## DIRECTIONS FOR THIS TASK
Determine how many lines in the records include "fill". Write the number and nothing more.

## SUPPLIED INFORMATION
══════

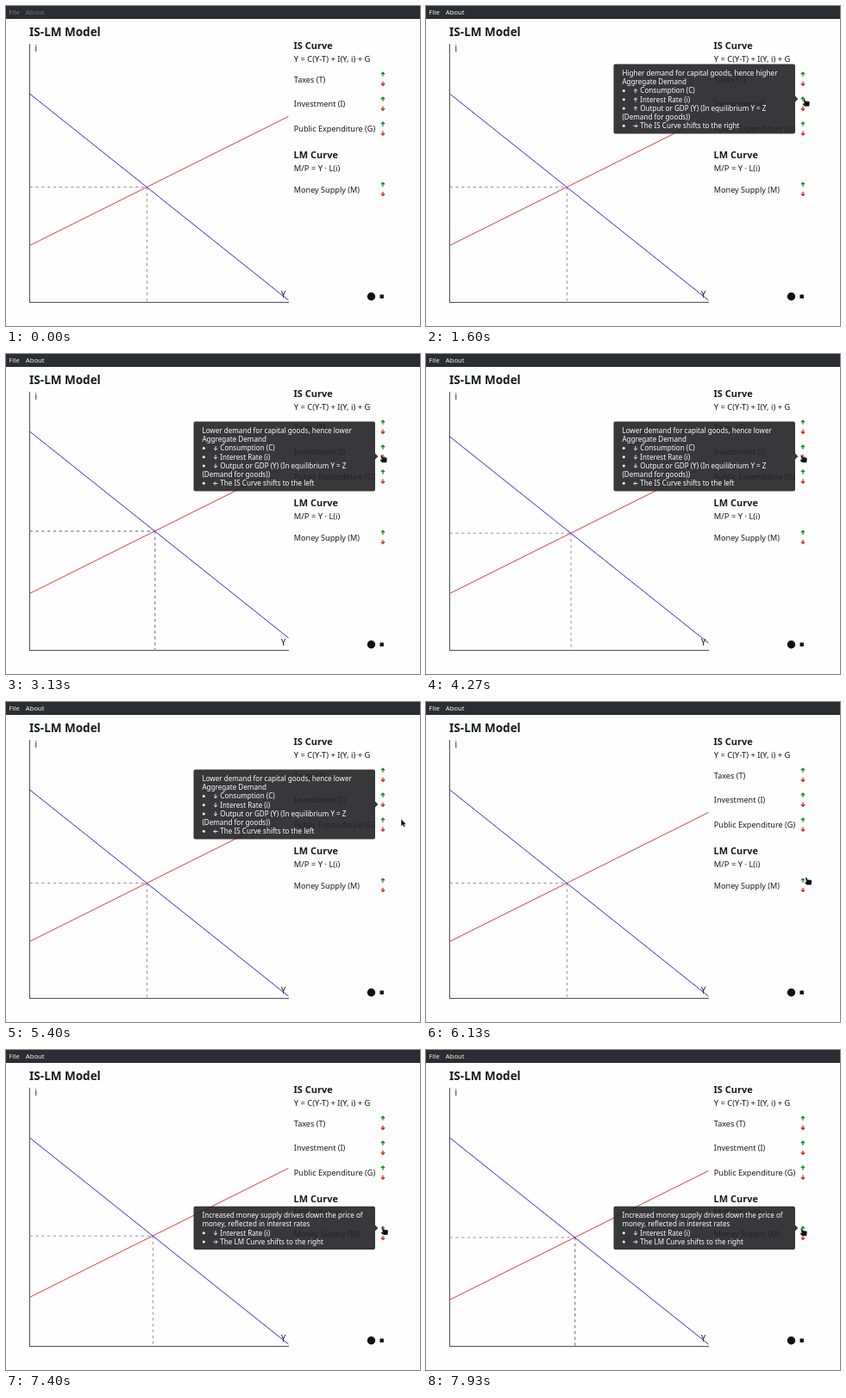
Recreate the animation shown at these times as an HTML page. Size 480 by 372 pixels, loop 8000 ms.

```html
<!DOCTYPE html>
<html lang="en">
<head>
<meta charset="utf-8">
<title>IS-LM Model</title>
<style>
  html, body { margin: 0; width: 100%; height: 100%; overflow: hidden; background: #fefefe; }
  svg { display: block; width: 480px; height: 372px; font-family: "Noto Sans", sans-serif; }
  text { fill: #17191b; white-space: pre; }
  .title { font-size: 13.5px; font-weight: 700; }
  .head { font-size: 11px; font-weight: 700; }
  .formula { font-size: 9.4px; }
  .label { font-size: 9.1px; }
  .axis { font-size: 10px; }
  .menu text { font-size: 7.7px; fill: inherit; }
  .tip text { font-size: 8.1px; fill: #fcfcfc; }
  .arrow { fill: none; stroke-linecap: square; }
</style>
</head>
<body>
<svg id="stage" viewBox="0 0 480 372"></svg>
<script>
const LOOP = 8000, STEP = 3;
const LEFT = 27.5, RIGHT = 327.5, BASE = 344.5;
const RAISE_IS = [1670, 1940, 2210, 2470];
const LOWER_IS = [3800, 4110, 4400, 4670];
const RAISE_LM = [6730, 7010, 7330, 7600];
// time, x, y of the pointer's hot spot
const PATH = [
  [870, 482, 138], [960, 464, 124], [1070, 445, 111], [1200, 437.5, 108],
  [2540, 437.5, 108], [2870, 434.5, 117.5],
  [4730, 434.5, 117.5], [5130, 449, 127], [5400, 458, 136],
  [5600, 467, 147], [5800, 462, 174], [6130, 440, 204],
  [6330, 437, 205.5], [7270, 436.5, 205.5], [7600, 434.5, 207.5], [8000, 434.5, 207.5]
];
const TIPS = [
  { from: 1200, to: 2800, top: 67.5, point: 108, lines: [
    "Higher demand for capital goods, hence higher", "Aggregate Demand",
    "↑ Consumption (C)", "↑ Interest Rate (i)",
    "↑ Output or GDP (Y) (In equilibrium Y = Z", "(Demand for goods))",
    "→ The IS Curve shifts to the right"] },
  { from: 2800, to: 5470, top: 78.5, point: 119, lines: [
    "Lower demand for capital goods, hence lower", "Aggregate Demand",
    "↓ Consumption (C)", "↓ Interest Rate (i)",
    "↓ Output or GDP (Y) (In equilibrium Y = Z", "(Demand for goods))",
    "← The IS Curve shifts to the left"] },
  { from: 6400, to: 8000, top: 181.7, point: 207, lines: [
    "Increased money supply drives down the price of", "money, reflected in interest rates",
    "↓ Interest Rate (i)", "→ The LM Curve shifts to the right"] }
];
const TIP_LINE = 10.2;
const TURN = { "↑": 0, "→": 90, "↓": 180, "←": 270 };
const stage = document.getElementById("stage");

function add(tag, attrs, parent = stage) {
  const node = document.createElementNS("http://www.w3.org/2000/svg", tag);
  set(node, attrs);
  parent.append(node);
  return node;
}
function set(node, attrs) {
  for (const key in attrs) node.setAttribute(key, attrs[key]);
}
function write(x, y, text, kind, parent) {
  add("text", { x, y, class: kind }, parent).textContent = text;
}
function line(x1, y1, x2, y2, stroke, extra) {
  return add("line", { x1, y1, x2, y2, stroke, ...extra });
}
function arrow(x, y, sign, size, stroke, width, parent) {
  add("path", {
    class: "arrow", stroke, "stroke-width": width / size,
    d: "M0 1V-.85M-.8 -.1L0 -.9L.8 -.1",
    transform: `translate(${x} ${y}) rotate(${TURN[sign]}) scale(${size})`
  }, parent);
}

// window and diagram
add("rect", { width: 480, height: 15, fill: "#2a2e32" });
const menu = add("g", { class: "menu" });
write(3.6, 10.2, "File", "", menu);
write(22.8, 10.2, "About", "", menu);
write(27.1, 35.3, "IS-LM Model", "title");

const axis = "#505050";
line(LEFT, 44, LEFT, 345, axis);
line(27, BASE, 328, BASE, axis);
write(33.4, 53.4, "i", "axis");
write(318.8, 338.6, "Y", "axis");
const dash = { "stroke-dasharray": "3.4 3.4" };
const across = line(LEFT, 0, 0, 0, "#999", dash);
const down = line(0, 0, 0, BASE, "#999", dash);
const lm = line(LEFT, 0, RIGHT, 0, "#e23c3c");
const is = line(LEFT, 0, RIGHT, 0, "#2c2cdc");

// side panel
write(333.6, 50.2, "IS Curve", "head");
write(333.8, 65.4, "Y = C(Y-T) + I(Y, i) + G", "formula");
write(333.6, 177.3, "LM Curve", "head");
write(333.8, 192.4, "M/P = Y · L(i)", "formula");
[["Taxes (T)", 88.5], ["Investment (I)", 117.4],
 ["Public Expenditure (G)", 146.3], ["Money Supply (M)", 216.6]].forEach(([name, y]) => {
  write(333.8, y, name, "label");
  arrow(437, y - 9.4, "↑", 2.1, "#16851f", 1.25);
  arrow(437, y + 2, "↓", 2.1, "#e01b1b", 1.25);
});
add("circle", { cx: 423.5, cy: 337.7, r: 4.7, fill: "#111" });
add("rect", { x: 433.5, y: 335.5, width: 4.4, height: 4.4, fill: "#111" });

const tips = TIPS.map(({ top, point, lines }) => {
  const tip = add("g", { class: "tip" });
  const bottom = top + lines.length * TIP_LINE + 9.6;
  add("path", {
    d: `M219.5 ${top}H426q2 0 2 2V${point - 3.5}l3.4 3.5l-3.4 3.5V${bottom - 2}q0 2 -2 2H219.5q-2 0 -2 -2V${top + 2}q0 -2 2 -2z`,
    fill: "#232326", "fill-opacity": .9
  }, tip);
  lines.forEach((text, i) => {
    const y = top + 13.4 + i * TIP_LINE;
    const sign = text[0];
    if (!(sign in TURN)) return write(227.4, y, text, "", tip);
    add("circle", { cx: 229.3, cy: y - 2.8, r: 1.5, fill: "#fcfcfc" }, tip);
    arrow(243, y - 2.6, sign, 2.2, "#fcfcfc", .85, tip);
    write(248.3, y, text.slice(2), "", tip);
  });
  return tip;
});

// pointers
const look = { fill: "#111", stroke: "#fff", "stroke-width": .35, "stroke-linejoin": "round" };
const hand = add("path", { ...look,
  d: "M-.2 .2Q.7 -.6 1.6 .2L2.5 2.4L6 2.8Q7.5 3.1 7.4 4.5L6.9 8.8H1.5L-.8 6.2Q-1 5.1 .5 5.1L1 5.2z" });
const pointer = add("path", { ...look, d: "M0 0V8.4L1.9 6.7L3.2 9.4L4.7 8.7L3.4 6.1H5.9z" });

const clicks = (times, t) => times.filter(at => at <= t).length;

function pointerAt(t) {
  const next = PATH.findIndex(p => p[0] > t);
  if (next < 1) return null;
  const [t0, x0, y0] = PATH[next - 1], [t1, x1, y1] = PATH[next];
  const k = (t - t0) / (t1 - t0);
  return [x0 + (x1 - x0) * k, y0 + (y1 - y0) * k];
}

function draw(t) {
  const isTop = 102 - STEP * (clicks(RAISE_IS, t) - clicks(LOWER_IS, t));
  const lmTop = 278.4 + STEP * clicks(RAISE_LM, t);
  set(is, { y1: isTop, y2: isTop + 240 });
  set(lm, { y1: lmTop, y2: lmTop - 150 });

  // the curves have slopes .8 and -.5
  const run = (lmTop - isTop) / 1.3;
  const x = LEFT + run + .3, y = isTop + run * .8;
  set(across, { x2: x, y1: y, y2: y, "stroke-width": y < 207 ? 1.5 : 1 });
  set(down, { x1: x, x2: x, y1: y, "stroke-width": x > 171 ? 1.5 : 1 });

  set(menu, { fill: t < 1600 ? "#75787b" : "#f4f4f4" });
  tips.forEach((tip, i) => {
    const shown = t >= TIPS[i].from && t < TIPS[i].to;
    set(tip, { visibility: shown ? "visible" : "hidden" });
  });

  const spot = pointerAt(t);
  const overButton = spot && spot[0] < 442;
  set(hand, { visibility: overButton ? "visible" : "hidden" });
  set(pointer, { visibility: spot && !overButton ? "visible" : "hidden" });
  if (spot) set(overButton ? hand : pointer, { transform: `translate(${spot})` });
}

const start = performance.now();
function tick() {
  draw((performance.now() - start) % LOOP);
  requestAnimationFrame(tick);
}
tick();
</script>
</body>
</html>
```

══════

## FINISHED TASK
11